A note to my dear readers,
God seems to have had me on sabbatical from blog-writing for the last month. I would have forewarned you but I did not know myself that this was going to occur. He does indeed work in mysterious ways.
He continues to be at work in me, for which I am most grateful, and new projects abound (though they do not always get completed!). One of these projects, God willing, will start next week. You are invited.
The plan is to begin an online book reflection group with the book, Orthodox Prayer Life, The Interior Way, by Matthew the Poor. Since this is a book to be prayed rather than simply read, my idea is that we may share it slowly over a longer period of time (how long I do not know).
The starting time is to coincide with the Western Church’s beginning of Lent on Ash Wednesday or shortly thereafter. I have noticed that Western and Eastern Church calendars are separated by nearly a month this year. Since the book centers on prayer and not any particular liturgical season, our different calendars should not interfere with how we share the book.
For those not familiar with the author, Matthew the Poor, also known as Father Matta El-Meskeen, began his adult life as a pharmacist who amassed considerable wealth early in life. In 1948, he left the two pharmacies that he owned for the solitary life, spending the next 55 years as a monk in the desert of Egypt. He studied both the Eastern and Western Fathers, revived Egyptian monasticism and wrote 181 books and numerous articles. He died in 2006.
Here is an excerpt from the book’s preface:
“Whenever physical hunger turned cruel against me, I found my gratification in prayer. Whenever the biting cold of winter was unkind to me, I found my warmth in prayer. Whenever people were harsh to me (and their harshness was severe indeed), I found my comfort in prayer. In short, prayer became my food and my drink, my outfit and my armor, whether by night or by day.”
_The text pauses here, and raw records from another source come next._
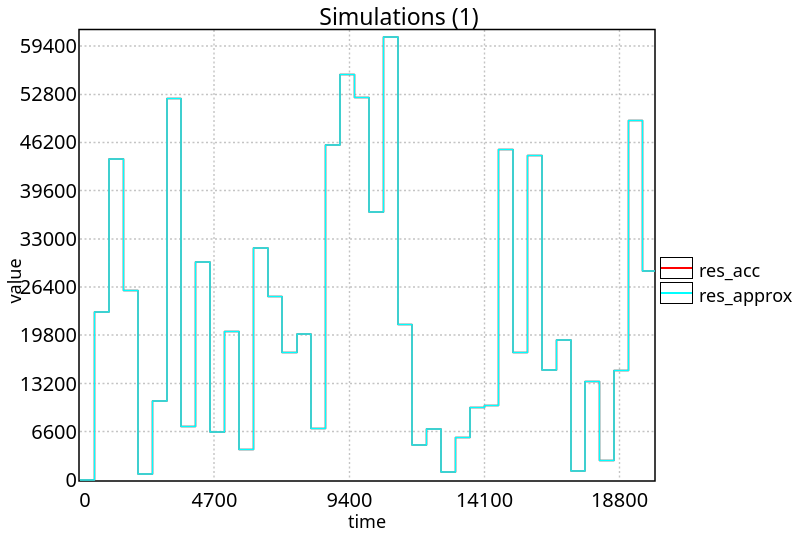
<!DOCTYPE html>
<html lang="en">
<head>
<meta charset="utf-8">
<title>Simulations (1)</title>
<style>
:root {
  --ink: #000;
  --paper: #fff;
  --grid: #c4c4c4;
  --acc: #f00;
  --approx: #0ff;
}
* { box-sizing: border-box; margin: 0; padding: 0; }
html, body { width: 800px; height: 533px; overflow: hidden; background: var(--paper); }
.chart {
  position: relative; width: 800px; height: 533px; overflow: hidden;
  color: var(--ink); font: 18px/20px "Noto Sans", "Open Sans", sans-serif;
}
.plot { position: absolute; inset: 0; display: block; fill: none; }
.title {
  position: absolute; top: 1px; left: 199px; width: 400px;
  font-size: 23px; line-height: 30px; font-weight: 400; text-align: center;
}
.y-ticks {
  position: absolute; top: 36px; left: 0; width: 77px; height: 454px;
  display: flex; flex-direction: column; justify-content: space-between;
  list-style: none; font-size: 20px; text-align: right;
}
.x-ticks {
  position: absolute; top: 490px; left: 23px;
  display: grid; grid-template-columns: 124px repeat(4, 135px);
  list-style: none; font-size: 20px; text-align: center;
}
.x-name { position: absolute; top: 511px; left: 327px; width: 80px; text-align: center; }
.y-name {
  position: absolute; top: 271px; left: -26px; width: 80px;
  text-align: center; transform: rotate(-90deg);
}
.legend {
  position: absolute; top: 257px; left: 660px;
  display: flex; flex-direction: column; gap: 3px; list-style: none;
}
.legend li { display: flex; align-items: center; gap: 6px; height: 22px; white-space: nowrap; }
.legend span { padding-top: 3px; }
.key {
  flex: none; width: 33px; height: 22px; border: 1.5px solid var(--ink);
  display: flex; align-items: center;
}
.key::before { content: ""; width: 100%; height: 1.5px; background: var(--series); }
.acc { --series: var(--acc); }
.approx { --series: var(--approx); }
.grid { stroke: var(--grid); stroke-width: 1.4; stroke-dasharray: 2 2.5; }
.frame { stroke: var(--ink); stroke-width: 1.5; }
.series { stroke: var(--series); stroke-width: 1.5; stroke-linejoin: round; }
</style>
</head>
<body>
<main class="chart">
  <svg class="plot" width="800" height="533" viewBox="0 0 800 533" role="img" aria-label="Step chart of res_acc and res_approx over time">
    <defs>
      <path id="steps" d="M80 480H94.5V312H109V159H123.5V290.5H138V474H152.5V401H167V98.5H181V426.5H195.5V262H210V432H224.5V331.5H239V449.5H253.5V248H268V296.5H282V352.5H297V334H311V428.5H325.5V145H340V74.5H354.5V97.5H369V212H383.5V37H398V324.5H412V445H426.5V429H441V472H455.5V437.5H470V407.5H484.5V405.5H498.5V149.5H513V352.5H527.5V155.5H542V370H556.5V340H571V471H585V381.5H599.5V460.5H614V370.5H628.5V120.5H642.5V271H655"/>
    </defs>
    <path class="grid" d="M80 46H654M80 94.5H654M80 142.5H654M80 190.5H654M80 239H654M80 287H654M80 335H654M80 383.5H654M80 431.5H654"/>
    <path class="grid" d="M214 30V480M349.5 30V480M484.5 30V480M619.5 30V480"/>
    <rect class="frame" x="79" y="29.5" width="576" height="451.5"/>
    <use class="series acc" href="#steps"/>
    <use class="series approx" href="#steps"/>
  </svg>
  <h1 class="title">Simulations (1)</h1>
  <ul class="y-ticks">
    <li>59400</li><li>52800</li><li>46200</li><li>39600</li><li>33000</li>
    <li>26400</li><li>19800</li><li>13200</li><li>6600</li><li>0</li>
  </ul>
  <ul class="x-ticks">
    <li>0</li><li>4700</li><li>9400</li><li>14100</li><li>18800</li>
  </ul>
  <p class="y-name">value</p>
  <p class="x-name">time</p>
  <ul class="legend">
    <li><i class="key acc"></i><span>res_acc</span></li>
    <li><i class="key approx"></i><span>res_approx</span></li>
  </ul>
</main>
</body>
</html>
The publisher has graciously given permission for liberal online quoting of the book (but not pages or chapters) so purchase of the book is encouraged. It is available on Amazon (as of this writing) as well as from the publisher. I am setting up a separate site (Here to pray…) for this purpose so that unrelated posts here, should God give me any, do not disrupt the book reflection.
I look forward to sharing this experience, even if there are only a few people. However, please invite anyone that you think might be interested in joining in.
Please pray for me, as I do for you.
Trying to pray, or at least wanting to. But very forgetful. Also wondering what prayer really is. My words to God seem so hollow, formulaic at times, too informal and presumptuous at others. Then very embarrassed at the thought that my prayers should somehow be “better,” as if it were a contest which I could win if I only tried harder. So you see, Mary, what God is giving you to do (through your writing) might also be His gift to me, coming just when I need it. I look forward to hearing from you, Matthew, and others on Prayer
Thanks, Al, for this honest (and humble) perspective on a dilemma that all of us face at times. So hard not to get caught up in evaluating our own prayer… It will be wonderful if you can join in the ongoing reflection on the book. May God bless us all.